What this task involves: Whenever a picture appears, leave it out while repeating all the other data exactly.

[Start of Attachment]

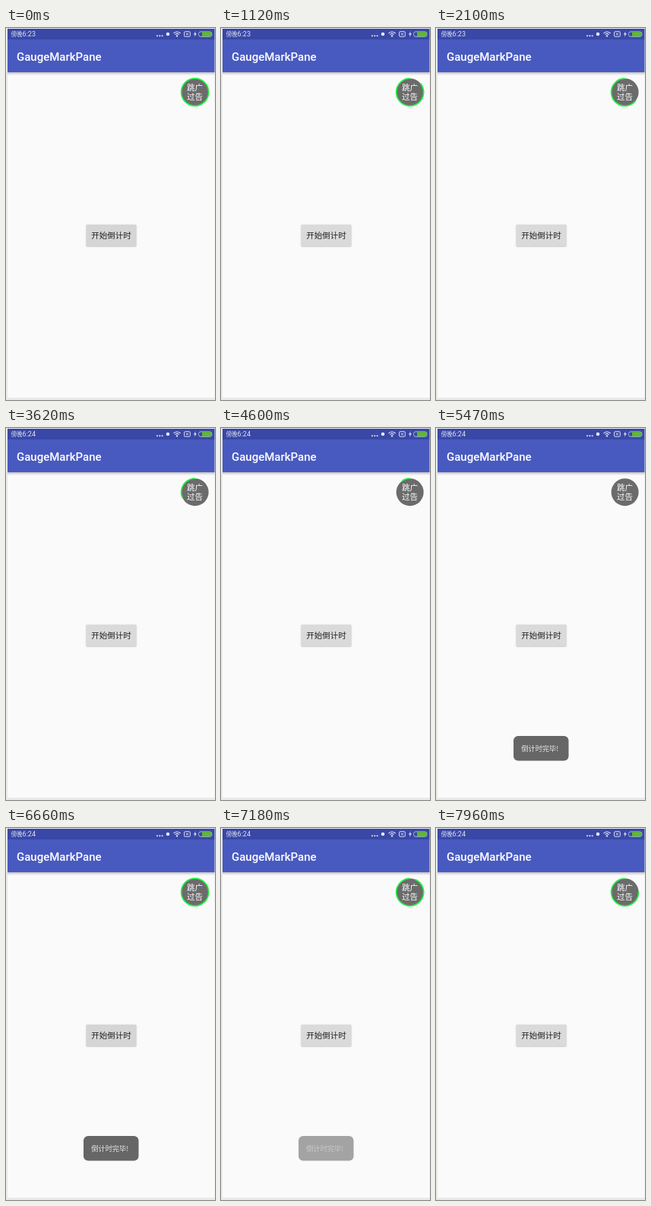
Write an HTML page with a canvas that moves like this. It is 275 px wide and 488 px high and loops after 8 s.

```html
<!DOCTYPE html>
<html lang="zh-CN">
<head>
<meta charset="utf-8">
<title>Countdown ring</title>
<style>
  html, body { margin: 0; width: 100%; height: 100%; overflow: hidden; background: #e9e9e9; }
  canvas { display: block; width: 275px; height: 488px; }
</style>
</head>
<body>
<canvas id="stage"></canvas>
<script>
const W = 275, H = 488, LOOP = 8000;
const TICK = 58.1, TICKS = 79;
const CJK = '"Noto Sans CJK SC", "Noto Sans CJK", sans-serif';
const LATIN = 'Roboto, sans-serif';

const canvas = document.getElementById('stage');
const ctx = canvas.getContext('2d');
const dpr = window.devicePixelRatio || 1;
canvas.width = Math.round(W * dpr);
canvas.height = Math.round(H * dpr);
ctx.scale(dpr, dpr);

const ramp = (t, a, b) => Math.min(1, Math.max(0, (t - a) / (b - a)));

function rect(x, y, w, h, color) {
  ctx.fillStyle = color;
  ctx.fillRect(x, y, w, h);
}

function roundRect(x, y, w, h, r) {
  ctx.beginPath();
  ctx.roundRect(x, y, w, h, r);
}

function disc(x, y, r, color) {
  ctx.beginPath();
  ctx.arc(x, y, r, 0, Math.PI * 2);
  ctx.fillStyle = color;
  ctx.fill();
}

function text(str, x, y, font, color, align = 'left') {
  ctx.font = font;
  ctx.fillStyle = color;
  ctx.textAlign = align;
  ctx.fillText(str, x, y);
}

function line(points, width, color) {
  ctx.beginPath();
  points.forEach(([x, y], i) => i ? ctx.lineTo(x, y) : ctx.moveTo(x, y));
  ctx.lineWidth = width;
  ctx.strokeStyle = color;
  ctx.stroke();
}

function drawStatusIcons() {
  const ink = '#e4e7f6';
  for (const x of [199, 202.3, 205.6]) disc(x, 10.2, 1.05, ink);
  disc(213, 8, 2.3, ink);

  // wifi
  ctx.strokeStyle = ink;
  ctx.lineWidth = 1.1;
  for (const r of [3.4, 6]) {
    ctx.beginPath();
    ctx.arc(225, 11, r, -Math.PI * 0.77, -Math.PI * 0.23);
    ctx.stroke();
  }
  disc(225, 10.4, 1.2, ink);

  // missing SIM
  roundRect(234.5, 4.7, 7.8, 6.6, 1.2);
  ctx.lineWidth = 0.9;
  ctx.stroke();
  line([[236.9, 6.5], [239.9, 9.5]], 0.9, ink);
  line([[239.9, 6.5], [236.9, 9.5]], 0.9, ink);

  // charging bolt
  ctx.beginPath();
  ctx.moveTo(249.7, 4.2);
  ctx.lineTo(246.8, 8.5);
  ctx.lineTo(248.7, 8.5);
  ctx.lineTo(247.9, 11.8);
  ctx.lineTo(250.9, 7.3);
  ctx.lineTo(249, 7.3);
  ctx.fillStyle = ink;
  ctx.fill();

  // battery
  roundRect(253.5, 4.9, 17.4, 6.4, 2.6);
  ctx.strokeStyle = '#b9c0df';
  ctx.lineWidth = 0.9;
  ctx.stroke();
  roundRect(258, 5.2, 12.7, 5.8, [0.5, 2.4, 2.4, 0.5]);
  ctx.fillStyle = '#5dbb2b';
  ctx.fill();
}

function drawChrome(t) {
  rect(0, 0, W, H, '#e9e9e9');
  rect(2, 1, 272.5, 484, '#fafafa');

  const shade = ctx.createLinearGradient(0, 58, 0, 62);
  shade.addColorStop(0, 'rgba(0,0,0,.24)');
  shade.addColorStop(1, 'rgba(0,0,0,0)');
  rect(2, 58, 272.5, 4, shade);

  rect(2, 1, 272.5, 14, '#3947a6');
  rect(2, 15, 272.5, 43, '#485abf');

  text('傍晚', 6.5, 11, `7.5px ${CJK}`, '#e4e7f6');
  text(t < 3330 ? '6:23' : '6:24', 21.6, 11.2, `9px ${LATIN}`, '#e4e7f6');
  drawStatusIcons();
  text('GaugeMarkPane', 14, 42.5, `500 15px ${LATIN}`, '#fff');
}

function drawButton(t) {
  const press = t < 6000
    ? 1 - ramp(t, 470, 700)
    : ramp(t, 6430, 6660) - ramp(t, 6840, 7070);
  const v = 218 - 5 * press;

  ctx.save();
  ctx.shadowColor = 'rgba(0,0,0,.28)';
  ctx.shadowBlur = 1.6 * dpr;
  ctx.shadowOffsetY = 0.6 * dpr;
  roundRect(105.7, 258, 65.6, 28.2, 1);
  ctx.fillStyle = `rgb(${v},${v},${v})`;
  ctx.fill();
  ctx.restore();
  text('开始倒计时', 138.5, 275.8, `10.5px ${CJK}`, '#222', 'center');
}

// Share of the ring already wiped away, clockwise from the top
function ringGone(t) {
  const start = t < 6600 ? 470 : 6840;
  return Math.min(1, Math.max(0, Math.floor((t - start) / TICK + 0.01)) / TICKS);
}

function drawCounter(t) {
  const x = 248.6, y = 84.2, top = -Math.PI / 2;
  const gone = ringGone(t);
  disc(x, y, 18, '#6b6b6b');
  if (gone < 1) {
    ctx.beginPath();
    ctx.arc(x, y, 18, top + gone * Math.PI * 2, top + Math.PI * 2);
    ctx.lineWidth = 1.7;
    ctx.strokeStyle = '#22f244';
    ctx.stroke();
  }
  text('跳广', x, 81.7, `10.5px ${CJK}`, '#fff', 'center');
  text('过告', x, 94.2, `10.5px ${CJK}`, '#fff', 'center');
}

function drawToast(t) {
  if (t < 5240 || t > 7320) return;
  const rise = ramp(t, 5240, 5470);
  // rises past its resting place, then settles
  const y = 404 + 3 * (1 - rise) - 6.2 * Math.sin(Math.PI * rise);
  ctx.save();
  ctx.globalAlpha = (0.74 + 0.26 * ramp(t, 5240, 5360)) * (1 - ramp(t, 7080, 7320));
  roundRect(102, y, 72.5, 32.6, 6);
  ctx.fillStyle = '#666';
  ctx.fill();
  text('倒计时完毕!', 112.3, y + 19.8, `9.2px ${CJK}`, '#e8e8e8');
  ctx.restore();
}

function frame(now) {
  const t = now % LOOP;
  drawChrome(t);
  drawButton(t);
  drawCounter(t);
  drawToast(t);
  requestAnimationFrame(frame);
}

let origin;
requestAnimationFrame(function begin(now) {
  origin = now;
  frame(0);
});
</script>
</body>
</html>
```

[End of Attachment]

Answer to this problem:
Write an HTML page with a canvas that moves like this. It is 275 px wide and 488 px high and loops after 8 s.

```html
<!DOCTYPE html>
<html lang="zh-CN">
<head>
<meta charset="utf-8">
<title>Countdown ring</title>
<style>
  html, body { margin: 0; width: 100%; height: 100%; overflow: hidden; background: #e9e9e9; }
  canvas { display: block; width: 275px; height: 488px; }
</style>
</head>
<body>
<canvas id="stage"></canvas>
<script>
const W = 275, H = 488, LOOP = 8000;
const TICK = 58.1, TICKS = 79;
const CJK = '"Noto Sans CJK SC", "Noto Sans CJK", sans-serif';
const LATIN = 'Roboto, sans-serif';

const canvas = document.getElementById('stage');
const ctx = canvas.getContext('2d');
const dpr = window.devicePixelRatio || 1;
canvas.width = Math.round(W * dpr);
canvas.height = Math.round(H * dpr);
ctx.scale(dpr, dpr);

const ramp = (t, a, b) => Math.min(1, Math.max(0, (t - a) / (b - a)));

function rect(x, y, w, h, color) {
  ctx.fillStyle = color;
  ctx.fillRect(x, y, w, h);
}

function roundRect(x, y, w, h, r) {
  ctx.beginPath();
  ctx.roundRect(x, y, w, h, r);
}

function disc(x, y, r, color) {
  ctx.beginPath();
  ctx.arc(x, y, r, 0, Math.PI * 2);
  ctx.fillStyle = color;
  ctx.fill();
}

function text(str, x, y, font, color, align = 'left') {
  ctx.font = font;
  ctx.fillStyle = color;
  ctx.textAlign = align;
  ctx.fillText(str, x, y);
}

function line(points, width, color) {
  ctx.beginPath();
  points.forEach(([x, y], i) => i ? ctx.lineTo(x, y) : ctx.moveTo(x, y));
  ctx.lineWidth = width;
  ctx.strokeStyle = color;
  ctx.stroke();
}

function drawStatusIcons() {
  const ink = '#e4e7f6';
  for (const x of [199, 202.3, 205.6]) disc(x, 10.2, 1.05, ink);
  disc(213, 8, 2.3, ink);

  // wifi
  ctx.strokeStyle = ink;
  ctx.lineWidth = 1.1;
  for (const r of [3.4, 6]) {
    ctx.beginPath();
    ctx.arc(225, 11, r, -Math.PI * 0.77, -Math.PI * 0.23);
    ctx.stroke();
  }
  disc(225, 10.4, 1.2, ink);

  // missing SIM
  roundRect(234.5, 4.7, 7.8, 6.6, 1.2);
  ctx.lineWidth = 0.9;
  ctx.stroke();
  line([[236.9, 6.5], [239.9, 9.5]], 0.9, ink);
  line([[239.9, 6.5], [236.9, 9.5]], 0.9, ink);

  // charging bolt
  ctx.beginPath();
  ctx.moveTo(249.7, 4.2);
  ctx.lineTo(246.8, 8.5);
  ctx.lineTo(248.7, 8.5);
  ctx.lineTo(247.9, 11.8);
  ctx.lineTo(250.9, 7.3);
  ctx.lineTo(249, 7.3);
  ctx.fillStyle = ink;
  ctx.fill();

  // battery
  roundRect(253.5, 4.9, 17.4, 6.4, 2.6);
  ctx.strokeStyle = '#b9c0df';
  ctx.lineWidth = 0.9;
  ctx.stroke();
  roundRect(258, 5.2, 12.7, 5.8, [0.5, 2.4, 2.4, 0.5]);
  ctx.fillStyle = '#5dbb2b';
  ctx.fill();
}

function drawChrome(t) {
  rect(0, 0, W, H, '#e9e9e9');
  rect(2, 1, 272.5, 484, '#fafafa');

  const shade = ctx.createLinearGradient(0, 58, 0, 62);
  shade.addColorStop(0, 'rgba(0,0,0,.24)');
  shade.addColorStop(1, 'rgba(0,0,0,0)');
  rect(2, 58, 272.5, 4, shade);

  rect(2, 1, 272.5, 14, '#3947a6');
  rect(2, 15, 272.5, 43, '#485abf');

  text('傍晚', 6.5, 11, `7.5px ${CJK}`, '#e4e7f6');
  text(t < 3330 ? '6:23' : '6:24', 21.6, 11.2, `9px ${LATIN}`, '#e4e7f6');
  drawStatusIcons();
  text('GaugeMarkPane', 14, 42.5, `500 15px ${LATIN}`, '#fff');
}

function drawButton(t) {
  const press = t < 6000
    ? 1 - ramp(t, 470, 700)
    : ramp(t, 6430, 6660) - ramp(t, 6840, 7070);
  const v = 218 - 5 * press;

  ctx.save();
  ctx.shadowColor = 'rgba(0,0,0,.28)';
  ctx.shadowBlur = 1.6 * dpr;
  ctx.shadowOffsetY = 0.6 * dpr;
  roundRect(105.7, 258, 65.6, 28.2, 1);
  ctx.fillStyle = `rgb(${v},${v},${v})`;
  ctx.fill();
  ctx.restore();
  text('开始倒计时', 138.5, 275.8, `10.5px ${CJK}`, '#222', 'center');
}

// Share of the ring already wiped away, clockwise from the top
function ringGone(t) {
  const start = t < 6600 ? 470 : 6840;
  return Math.min(1, Math.max(0, Math.floor((t - start) / TICK + 0.01)) / TICKS);
}

function drawCounter(t) {
  const x = 248.6, y = 84.2, top = -Math.PI / 2;
  const gone = ringGone(t);
  disc(x, y, 18, '#6b6b6b');
  if (gone < 1) {
    ctx.beginPath();
    ctx.arc(x, y, 18, top + gone * Math.PI * 2, top + Math.PI * 2);
    ctx.lineWidth = 1.7;
    ctx.strokeStyle = '#22f244';
    ctx.stroke();
  }
  text('跳广', x, 81.7, `10.5px ${CJK}`, '#fff', 'center');
  text('过告', x, 94.2, `10.5px ${CJK}`, '#fff', 'center');
}

function drawToast(t) {
  if (t < 5240 || t > 7320) return;
  const rise = ramp(t, 5240, 5470);
  // rises past its resting place, then settles
  const y = 404 + 3 * (1 - rise) - 6.2 * Math.sin(Math.PI * rise);
  ctx.save();
  ctx.globalAlpha = (0.74 + 0.26 * ramp(t, 5240, 5360)) * (1 - ramp(t, 7080, 7320));
  roundRect(102, y, 72.5, 32.6, 6);
  ctx.fillStyle = '#666';
  ctx.fill();
  text('倒计时完毕!', 112.3, y + 19.8, `9.2px ${CJK}`, '#e8e8e8');
  ctx.restore();
}

function frame(now) {
  const t = now % LOOP;
  drawChrome(t);
  drawButton(t);
  drawCounter(t);
  drawToast(t);
  requestAnimationFrame(frame);
}

let origin;
requestAnimationFrame(function begin(now) {
  origin = now;
  frame(0);
});
</script>
</body>
</html>
```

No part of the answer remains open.